National Parks under Assault

From cellphone towers to gas drilling and air pollution, our nation's parks are under assault

From cellphone towers to gas drilling and air pollution, our nation

It seems you just can’t turn around these days without stumbling across another story about modern civilization intruding upon our nation’s great parks. I started noticing it in September, when the Bozeman Daily Chronicle ran a story about the Yellowstone Park Wireless Communications Plan, which seeks to add a number of cellphone towers in the park. That was followed in November by the announcement out of Washington that President Bush planned to open public lands near Arches National Park, Dinosaur National Monument, and Canyonlands National Park to oil and gas drilling. Now today, as I unwind in my Dallas hotel room and catch-up on the day’s events, I see the Washington Post is reporting that the EPA is finalizing new air-quality rules that would make it easier to build coal-fired power plants, oil refineries and other major polluters near national parks and wilderness areas.

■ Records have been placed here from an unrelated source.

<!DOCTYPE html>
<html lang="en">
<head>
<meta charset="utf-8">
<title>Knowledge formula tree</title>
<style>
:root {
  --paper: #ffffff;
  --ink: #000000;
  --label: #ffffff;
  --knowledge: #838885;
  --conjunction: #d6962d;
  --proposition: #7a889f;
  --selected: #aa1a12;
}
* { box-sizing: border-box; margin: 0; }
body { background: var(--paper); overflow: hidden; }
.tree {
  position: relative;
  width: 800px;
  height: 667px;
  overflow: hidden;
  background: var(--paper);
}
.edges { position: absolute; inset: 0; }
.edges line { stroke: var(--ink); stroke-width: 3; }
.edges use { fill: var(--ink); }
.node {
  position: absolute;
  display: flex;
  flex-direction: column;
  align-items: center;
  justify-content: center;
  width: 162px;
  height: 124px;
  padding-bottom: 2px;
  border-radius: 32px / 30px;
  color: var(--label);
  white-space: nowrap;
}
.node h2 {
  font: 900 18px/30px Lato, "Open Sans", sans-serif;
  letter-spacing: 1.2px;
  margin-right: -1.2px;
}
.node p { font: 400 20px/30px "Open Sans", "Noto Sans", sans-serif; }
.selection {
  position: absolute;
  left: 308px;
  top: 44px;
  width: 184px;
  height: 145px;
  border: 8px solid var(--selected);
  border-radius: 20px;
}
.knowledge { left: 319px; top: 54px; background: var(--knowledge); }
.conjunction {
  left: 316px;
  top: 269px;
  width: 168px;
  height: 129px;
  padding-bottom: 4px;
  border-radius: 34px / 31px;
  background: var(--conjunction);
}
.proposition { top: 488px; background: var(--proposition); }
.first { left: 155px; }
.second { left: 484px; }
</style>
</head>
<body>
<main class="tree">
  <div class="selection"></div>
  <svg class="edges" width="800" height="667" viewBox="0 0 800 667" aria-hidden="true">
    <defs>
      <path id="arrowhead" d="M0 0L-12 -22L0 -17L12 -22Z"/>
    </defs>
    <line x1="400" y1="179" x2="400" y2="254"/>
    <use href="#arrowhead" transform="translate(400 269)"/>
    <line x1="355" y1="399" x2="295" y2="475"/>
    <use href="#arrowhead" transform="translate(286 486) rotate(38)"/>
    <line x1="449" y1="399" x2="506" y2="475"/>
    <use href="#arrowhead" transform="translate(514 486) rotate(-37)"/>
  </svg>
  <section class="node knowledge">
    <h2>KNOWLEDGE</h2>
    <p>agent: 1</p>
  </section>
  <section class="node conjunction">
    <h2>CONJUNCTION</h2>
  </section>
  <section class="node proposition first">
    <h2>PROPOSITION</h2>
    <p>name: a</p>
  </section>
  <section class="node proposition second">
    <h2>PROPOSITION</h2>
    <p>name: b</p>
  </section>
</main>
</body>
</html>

It seems that under current regulations, air-quality levels around “Class 1 areas,” those areas recognized by the EPA as being of the highest environmental quality and requiring maximum protection, are measured over three-hour and 24-hour increments. This granularity captures any short spikes in air pollution, which is likely to occur during times of peak energy demand.

Under the revised regulations, air quality levels would be averaged over a 12-month period, effectively smoothing-out any spikes in pollution levels. The Washington Post article quotes National Park Service environmental engineer Don Shepherd saying, “The approach that’s being proposed is going to underestimate the emissions, both for power plants that are out there now and for the ones that are proposed.”

Our nation’s parks are special. Since 1871, when President Ulysses Grant signed into existence the world’s first national park, Yellowstone National Park, our parks have provided an immeasurable benefit for both recreation and scientific study. And the world has followed our lead ever since. Just this year, China established their first national park. What kind of message are we now sending the world, and what kind of legacy are we leaving for our children?

See also…

Comments are closed.